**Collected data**
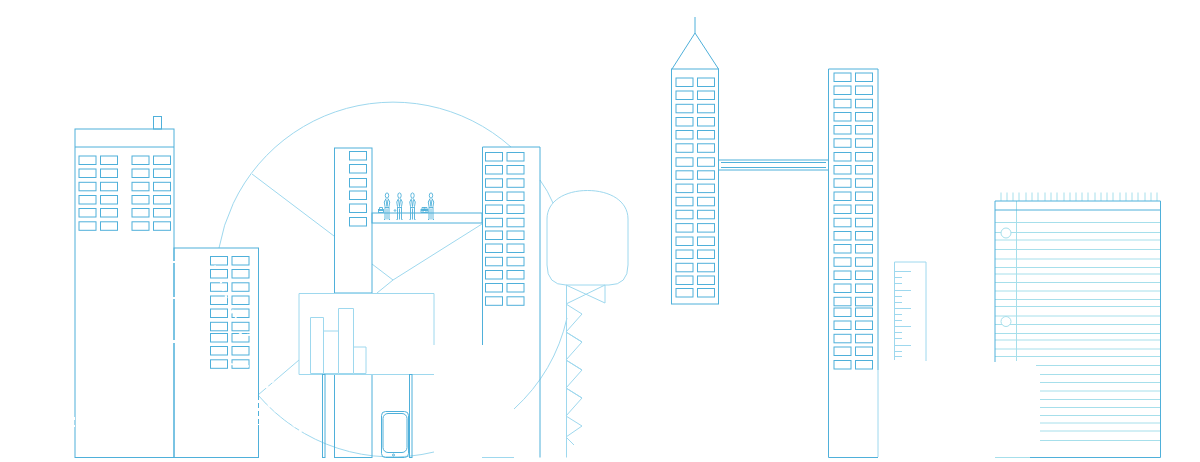
<!DOCTYPE html>
<html lang="en">
<head>
<meta charset="utf-8">
<title>Office skyline line drawing</title>
<style>
:root { --paper: #ffffff; --ink: #4fb0da; --soft: #9ed8ee; --aqua: #a6dfeb; }
html, body { margin: 0; background: var(--paper); overflow: hidden; }
svg { display: block; width: 1200px; height: 462px; }
.ink, .soft, .aqua { fill: none; stroke-width: 1; }
.ink { stroke: var(--ink); }
.soft { stroke: var(--soft); }
.aqua { stroke: var(--aqua); }
.figure { stroke-width: 0.9; }
.specks { fill: none; stroke: var(--paper); stroke-width: 2; stroke-dasharray: 3 5; }
</style>
</head>
<body>
<svg viewBox="0 0 1200 462" role="img" aria-label="Line drawing of a city skyline built from office objects">
<defs>
  <rect id="pane" width="17" height="8.5"/>
  <g id="pair"><use href="#pane"/><use href="#pane" x="21.5"/></g>
  <g id="three-rows"><use href="#pair"/><use href="#pair" y="13"/><use href="#pair" y="26.3"/></g>
  <g id="six-rows"><use href="#three-rows"/><use href="#three-rows" y="39.5"/></g>
  <g id="person">
    <ellipse cx="0" cy="3" rx="1.7" ry="2.6"/>
    <path d="M-1 6Q-4 9-2 14L-2 27H-3M1 6Q4 9 2 14V27H3M-1 7L0 14L1 7M0 16V27M-2 15H2"/>
  </g>
  <g id="case"><rect x="0" y="2" width="5" height="3"/><path d="M1 2V0H4V2M0 3H5"/></g>
  <path id="brace" d="M566 304L582 314L566 332L582 342"/>
</defs>

<g id="pie-chart" class="soft">
  <path d="M219 248A177 177 0 0 1 511 147M540 180Q548 191 553 203M567 318A177 177 0 0 1 514 409M434 452A177 177 0 0 1 258 395"/>
  <path d="M252 174L334 236M372 264L393 280L482 224M393 280L377 293M299 360L258 395"/>
</g>

<g id="left-office" class="ink">
  <rect x="75" y="129" width="99" height="328.5"/>
  <path d="M75 147H174"/>
  <rect x="153.5" y="116.5" width="8" height="12.5"/>
  <use href="#six-rows" x="79" y="156"/>
  <use href="#six-rows" x="132" y="156"/>
</g>

<g id="low-office" class="ink">
  <rect x="174" y="248" width="84.5" height="209.5"/>
  <use href="#six-rows" x="210.5" y="256.5"/>
  <use href="#three-rows" x="210.5" y="333.5"/>
</g>
<g class="specks">
  <path d="M212 258L240 334L262 336M222 288L236 318M230 364L262 368M258 400V425M173 262H178M172 298H177M174 340V346M74 417V427M266 388L290 364M268 405L302 432"/>
</g>

<g id="narrow-tower" class="ink">
  <rect x="334.5" y="148" width="37.5" height="145"/>
  <rect x="334.5" y="374.5" width="37.5" height="83"/>
  <use href="#pane" x="349.5" y="151.5"/>
  <use href="#pane" x="349.5" y="164.5"/>
  <use href="#pane" x="349.5" y="178.5"/>
  <use href="#pane" x="349.5" y="191"/>
  <use href="#pane" x="349.5" y="204"/>
  <use href="#pane" x="349.5" y="217.5"/>
</g>

<g id="wide-tower" class="ink">
  <path d="M482.5 345V147H540V457.5"/>
  <path class="soft" d="M482 457.5H514"/>
  <use href="#six-rows" x="485.5" y="152.5"/>
  <use href="#six-rows" x="485.5" y="231"/>
</g>

<g id="walkway" class="ink">
  <rect x="372" y="213" width="110" height="10"/>
  <g class="figure">
    <use href="#person" x="387" y="192.5"/>
    <use href="#person" x="399.5" y="192.5"/>
    <use href="#person" x="412.5" y="192.5"/>
    <use href="#person" x="431" y="192.5"/>
    <use href="#case" x="378.5" y="207.5"/>
    <use href="#case" x="421" y="207.5"/>
    <use href="#case" x="423" y="207.5"/>
    <circle cx="395" cy="210.5" r="0.8"/>
  </g>
</g>

<g id="chart-billboard">
  <path class="soft" d="M434 345V293.5H299V374.5H434"/>
  <path class="soft" d="M310.5 373.5V317.5H323.5V373.5ZM323.5 331H338.5V373.5H323.5M338.5 331V308.5H353.5V373.5H338.5M353.5 347H366V373.5H353.5"/>
  <rect class="ink" x="322.5" y="374.5" width="2.5" height="83"/>
  <rect class="ink" x="409.5" y="374.5" width="2.5" height="83"/>
</g>

<g id="phone-door" class="ink">
  <rect x="381.5" y="411.5" width="27" height="46" rx="4"/>
  <rect x="383" y="413.5" width="24" height="39" rx="5"/>
  <circle cx="393.5" cy="455" r="1"/>
</g>

<g id="water-tank" class="soft">
  <path d="M547 219C547 201 565 190.5 587.500 190.500S628 201 628 219V265Q628 285 609 285H566Q547 285 547 265Z"/>
  <path d="M566.5 285V457.5M566 304L605 285V303L566 285"/>
  <use href="#brace"/>
  <use href="#brace" y="28"/>
  <use href="#brace" y="56"/>
  <use href="#brace" y="84"/>
  <path d="M582 426L566 437L574 445"/>
</g>

<g id="spire-tower" class="ink">
  <rect x="671.5" y="69" width="47" height="235"/>
  <path d="M672 69L695 33L718.5 69M695 33V17"/>
  <use href="#six-rows" x="676" y="78"/>
  <use href="#six-rows" x="676" y="157.800"/>
  <use href="#three-rows" x="676" y="237"/>
  <use href="#pair" x="676" y="276"/>
  <use href="#pair" x="676" y="288.5"/>
</g>

<g id="sky-bridge" class="ink">
  <rect x="718.5" y="160" width="110" height="10"/>
  <path d="M721 162.5H826M721 167.5H826"/>
</g>

<g id="tall-tower" class="ink">
  <path d="M878 370V69H828.5V457.5H878"/>
  <path class="soft" d="M878 370V457"/>
  <use href="#six-rows" x="834" y="73"/>
  <use href="#six-rows" x="834" y="152.500"/>
  <use href="#six-rows" x="834" y="231.500"/>
  <use href="#three-rows" x="834" y="308"/>
  <use href="#pair" x="834" y="347"/>
  <use href="#pair" x="834" y="360.5"/>
</g>

<g id="ruler" class="soft">
  <path d="M894.5 360V262H926V361"/>
  <path d="M895 271.500H911M895 277.500H902M895 283.500H902M895 290.500H911M895 296.500H902M895 302.500H902M895 308.500H911M895 314.500H902M895 320.500H902M895 326.500H911M895 332.500H902M895 338.500H902M895 345.500H911M895 351.500H902M895 356.500H902"/>
</g>

<g id="notepad">
  <path class="aqua" d="M1001 192.500V201M1007 192.500V201M1013 192.500V201M1019 192.500V201M1026 192.500V201M1032 192.500V201M1038 192.500V201M1045 192.500V201M1051 192.500V201M1057 192.500V201M1064 192.500V201M1070 192.500V201M1076 192.500V201M1082 192.500V201M1088 192.500V201M1095 192.500V201M1101 192.500V201M1107 192.500V201M1113 192.500V201M1120 192.500V201M1126 192.500V201M1132 192.500V201M1138 192.500V201M1145 192.500V201M1151 192.500V201M1157 192.500V201"/>
  <path class="aqua" d="M995 222.500H1160M995 232.500H1160M995 240H1160M995 249.500H1160M995 259H1160M995 267.500H1160M995 274H1160M995 282.500H1160M995 291H1160M995 299.500H1160M995 306.500H1160M995 316H1160M995 324.500H1160M995 333.500H1160M995 340H1160M995 349H1160M995 356.500H1160M1036 365.500H1160M1040 374.500H1160M1040 382.500H1160M1040 391H1160M1040 399.500H1160M1040 407.500H1160M1040 415.500H1160M1040 423H1160M1040 431H1160M1040 440.500H1160"/>
  <path class="aqua" d="M1016.5 201V361"/>
  <circle cx="1006" cy="233" r="5" fill="#ffffff" stroke="#a6dfeb"/>
  <circle cx="1006" cy="321.500" r="5" fill="#ffffff" stroke="#a6dfeb"/>
  <path class="ink" d="M995 362V201H1160.500V457.500H1030M995 210H1160"/>
  <path class="aqua" d="M995 457.500H1030"/>
</g>
</svg>
</body>
</html>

**Exercise brief**
A bare number should be your reply: how many lines in the entries above include the word "fill".

**Output for this task**
4